Given entries -
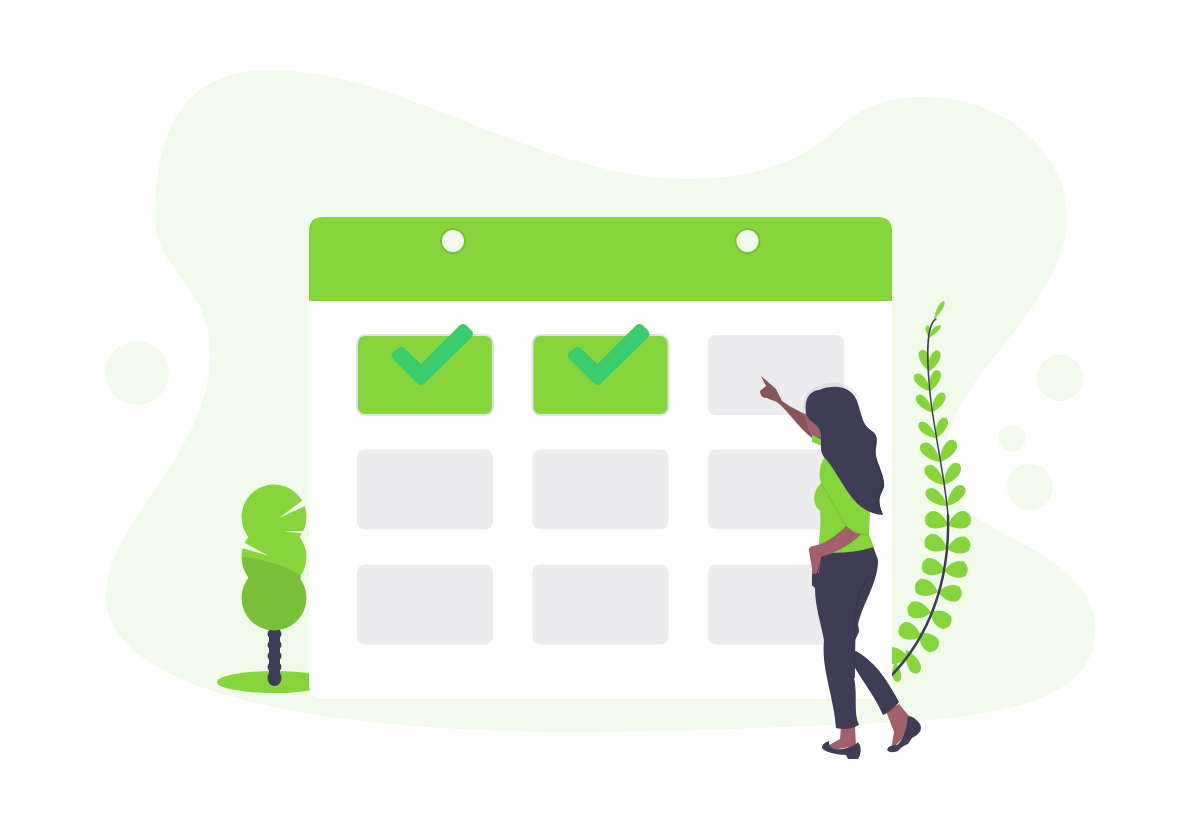
<!DOCTYPE html>
<html lang="en">
<head>
<meta charset="utf-8">
<title>Calendar planning illustration</title>
<style>
:root {
  --paper: #ffffff;
  --mist: #f2faeb;
  --green: #86d53d;
  --green-dark: #79bf37;
  --check: #3acc6c;
  --cell: #ececee;
  --cell-edge: #e0e3e4;
  --ink: #3f3d56;
  --ink-dark: #383650;
  --skin: #a0616a;
  --skin-dark: #8a555a;
}
html, body { margin: 0; width: 1200px; height: 830px; overflow: hidden; background: var(--paper); }
svg { display: block; }
.mist { fill: var(--mist); }
.green { fill: var(--green); }
.green-dark { fill: var(--green-dark); }
.paper { fill: var(--paper); }
.cell { fill: var(--cell); }
.done { fill: var(--green); stroke: var(--cell-edge); stroke-width: 2; }
.check { fill: none; stroke: var(--check); stroke-width: 16; }
.ring { fill: var(--mist); stroke: var(--green-dark); stroke-width: 2; }
.ink { fill: var(--ink); }
.skin { fill: var(--skin); }
.skin-dark { fill: var(--skin-dark); }
.stem { fill: none; stroke: var(--ink); stroke-linecap: round; }
.fold { fill: none; stroke: var(--green-dark); stroke-width: 1; }
.crease { fill: none; stroke: var(--ink-dark); stroke-width: 1.5; }
.shade { fill: #000; opacity: .05; }
</style>
</head>
<body>
<svg width="1200" height="830" viewBox="0 0 1200 830" role="img" aria-label="A woman points at a wall calendar with two days ticked off">
  <defs>
    <rect id="day" width="136" height="80" rx="8"/>
    <path id="leaf-slim" d="M0 0C-4 -5 -7 -16 -3 -21Q0 -24 3 -21C7 -16 4 -5 0 0Z"/>
    <path id="leaf-mid" d="M0 0C-5 -6 -8 -17 -5 -23Q0 -29 5 -23C8 -17 5 -6 0 0Z"/>
    <path id="leaf-wide" d="M0 0C-6 -5 -11 -14 -7 -21Q0 -27 7 -21C11 -14 6 -5 0 0Z"/>
    <path id="tick" d="M410 347.500L415 352.500"/>
    <path id="check-shape" d="M393 352L400 347Q402 346 404 348L421 364L460 325Q463 323 466 325L472 331Q474 334 472 337L425 383Q421 387 417 383L393 359Q390 355 393 352Z"/>
  </defs>

  <g id="backdrop" class="mist">
    <path d="M155 212C157 120 188 70 274 70C400 70 540 179 690 179C755 179 805 160 838 128C860 107 889 97 925 97C1003 97 1067 151 1067 218C1067 300 960 372 947 440C940 475 950 503 985 523C1035 552 1095 574 1095 630C1095 690 1030 717 880 723C760 728 680 732 580 732C260 732 106 676 106 597C106 520 210 455 210 355C210 280 153 274 155 212Z"/>
    <circle cx="137" cy="373" r="32"/>
    <circle cx="1060" cy="378" r="23"/>
    <circle cx="1012" cy="438" r="13.500"/>
    <circle cx="1030" cy="487" r="23"/>
  </g>

  <g id="tree">
    <ellipse class="green" cx="274" cy="682" rx="57" ry="11"/>
    <g class="ink">
      <rect x="269" y="626" width="11" height="54"/>
      <ellipse cx="274.500" cy="634" rx="7" ry="6"/>
      <ellipse cx="274.500" cy="645" rx="7" ry="6"/>
      <ellipse cx="274.500" cy="656" rx="7" ry="6"/>
      <ellipse cx="274.500" cy="667" rx="7" ry="6"/>
      <ellipse cx="274.500" cy="678" rx="7" ry="8"/>
    </g>
    <circle class="green" cx="274" cy="517" r="32.500"/>
    <circle class="green" cx="274" cy="557" r="32.500"/>
    <circle class="green-dark" cx="274" cy="598" r="32.500"/>
    <path class="green-dark" d="M242 557C264 559 285 566 301 576L296 600H252L248 577Q242 568 242 557Z"/>
    <path class="mist" d="M279 518L303 500L307 505ZM284 531L306 531L305 534ZM269 556L243 542L242 548Z"/>
  </g>

  <g id="vine">
    <g class="green">
      <path d="M934 320C935 311 939 302 944 301Q946 303 942 310Z"/>
      <path d="M929 338Q923 328 927 325Q932 326 929 338ZM929 338Q931 326 940 325Q944 328 929 338Z"/>
      <use href="#leaf-slim" transform="translate(929 371) rotate(-20)"/>
      <use href="#leaf-slim" transform="translate(929 371) rotate(25)"/>
      <use href="#leaf-slim" transform="translate(930 391) rotate(-42)"/>
      <use href="#leaf-slim" transform="translate(930 391) rotate(22)"/>
      <use href="#leaf-slim" transform="translate(932 412) rotate(-42)"/>
      <use href="#leaf-slim" transform="translate(932 412) rotate(32)"/>
      <use href="#leaf-slim" transform="translate(936 438) rotate(-48)"/>
      <use href="#leaf-slim" transform="translate(936 438) rotate(26)"/>
      <use href="#leaf-mid" transform="translate(940 462) rotate(-46)"/>
      <use href="#leaf-mid" transform="translate(940 462) rotate(35)"/>
      <use href="#leaf-mid" transform="translate(944 485) rotate(-44)"/>
      <use href="#leaf-mid" transform="translate(944 485) rotate(35)"/>
      <use href="#leaf-mid" transform="translate(947 506) rotate(-52)"/>
      <use href="#leaf-mid" transform="translate(947 506) rotate(40)"/>
      <use href="#leaf-wide" transform="translate(948 525) rotate(-70)"/>
      <use href="#leaf-wide" transform="translate(948 525) rotate(70)"/>
      <use href="#leaf-wide" transform="translate(947 549) rotate(-65)"/>
      <use href="#leaf-wide" transform="translate(947 549) rotate(75)"/>
      <use href="#leaf-wide" transform="translate(945 571) rotate(-73)"/>
      <use href="#leaf-wide" transform="translate(944 571) rotate(84)"/>
      <use href="#leaf-wide" transform="translate(938 592) rotate(-72)"/>
      <use href="#leaf-wide" transform="translate(938 592) rotate(95)"/>
      <use href="#leaf-wide" transform="translate(931 613) rotate(-78)"/>
      <use href="#leaf-wide" transform="translate(930 612) rotate(122)"/>
      <use href="#leaf-wide" transform="translate(921 637) rotate(-66)"/>
      <use href="#leaf-wide" transform="translate(919 633) rotate(132)"/>
      <use href="#leaf-wide" transform="translate(908 657) rotate(-85)"/>
      <use href="#leaf-mid" transform="translate(906 650) rotate(152)"/>
      <use href="#leaf-slim" transform="translate(895 662) rotate(172) scale(.9)"/>
    </g>
    <path class="stem" stroke-width="1.500" d="M936 319C925 325 927 367 931 402C936 440 945 480 948 515"/>
    <path class="stem" stroke-width="2.500" d="M948 515C950 580 930 637 889 678"/>
  </g>

  <g id="calendar">
    <rect class="paper" x="309" y="217" width="583" height="482" rx="14"/>
    <path class="green" d="M309 301V231Q309 217 323 217H878Q892 217 892 231V301Z"/>
    <circle class="ring" cx="453" cy="241" r="12"/>
    <circle class="ring" cx="747.500" cy="241" r="12"/>
    <g class="cell">
      <use href="#day" x="708" y="335"/>
      <use href="#day" x="357" y="449.500"/>
      <use href="#day" x="532.500" y="449.500"/>
      <use href="#day" x="708" y="449.500"/>
      <use href="#day" x="357" y="564.500"/>
      <use href="#day" x="532.500" y="564.500"/>
      <use href="#day" x="708" y="564.500"/>
    </g>
    <g class="done">
      <use href="#day" x="357" y="335"/>
      <use href="#day" x="532.500" y="335"/>
    </g>
    <g fill="var(--check)">
      <use href="#check-shape"/>
      <use href="#check-shape" x="176.500"/>
    </g>
  </g>

  <g id="woman">
    <path class="shade" d="M803 420C801 401 806 390 816 387C836 377 857 385 860 400L850 425L825 450Z"/>

    <g id="pointing-arm">
      <path class="skin-dark" d="M761 376L776 389L782 401C793 409 805 413 815 421L822 440L812 438C798 427 789 412 777 402Q771 400 767 398Q760 398 760 391L766 386Z"/>
      <path class="skin" d="M805 413L817 420L823 438L812 436Q805 425 805 413Z"/>
    </g>

    <g id="legs">
      <path class="skin" d="M886 711L899 704L909 716L906 735L891 750L894 732Z"/>
      <path class="skin" d="M841 726H855L856 746L832 750L829 745L840 739Z"/>
      <path class="ink" d="M908 716Q914 716 920 724Q923 730 917 735L912 738L908 744Q902 746 898 751Q890 754 887 750Q888 745 897 745Q906 738 908 716Z"/>
      <path class="ink" d="M829 741Q822 743 822 748Q827 754 846 755L848 759H858L860 755Q862 747 858 742Q854 747 842 749Q828 751 829 741Z"/>
      <path class="ink" d="M848 655C858 676 874 694 883 715Q892 711 899 702C888 682 878 664 856 651Z"/>
      <path class="ink" d="M818 552C811 568 812 577 812 585L815 588C815 607 821 623 824 640C821 669 834 697 836 728Q848 731 859 725C853 712 858 697 854 677L855 640L859 632Q859 628 858 625C862 604 878 584 878 560L873 546Z"/>
      <path class="crease" d="M871 575C859 586 858 600 855 615L854 678"/>
    </g>

    <g id="shirt">
      <path class="green" d="M812 435L822 440L824 450L870 512L869 535L874 547Q848 555 820 552C817 542 822 530 820 511C812 504 812 492 821 483C818 474 820 465 824 458L822 446L812 442Z"/>
      <path class="fold" d="M821 483L846 526Q858 535 869 535"/>
    </g>

    <g id="resting-arm">
      <path class="skin" d="M846 526Q853 533 861 534C851 546 833 553 821 557L819 573L813 574L809 551Q808 547 813 546C825 544 836 536 846 526Z"/>
      <path class="ink" d="M820 560L816 585L812 586V575L817 573Z"/>
    </g>

    <g id="hair">
      <path class="ink" d="M806 413C804 400 809 391 819 390C836 383 854 387 858 404C862 415 862 425 872 431Q879 435 876 448C873 461 886 476 884 487C881 496 876 499 883 515C868 514 858 506 850 495C842 484 832 465 824 457C818 450 823 438 820 431C818 424 808 422 806 413Z"/>
      <path class="crease" d="M875 441C871 461 886 474 883 487C880 494 875 499 882 514"/>
    </g>
  </g>
</svg>
</body>
</html>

Task goal - Each line in the listing above that includes "check" is to be copied.

Reply to the exercise -
  --check: #3acc6c;
.check { fill: none; stroke: var(--check); stroke-width: 16; }
    <path id="check-shape" d="M393 352L400 347Q402 346 404 348L421 364L460 325Q463 323 466 325L472 331Q474 334 472 337L425 383Q421 387 417 383L393 359Q390 355 393 352Z"/>
    <g fill="var(--check)">
      <use href="#check-shape"/>
      <use href="#check-shape" x="176.500"/>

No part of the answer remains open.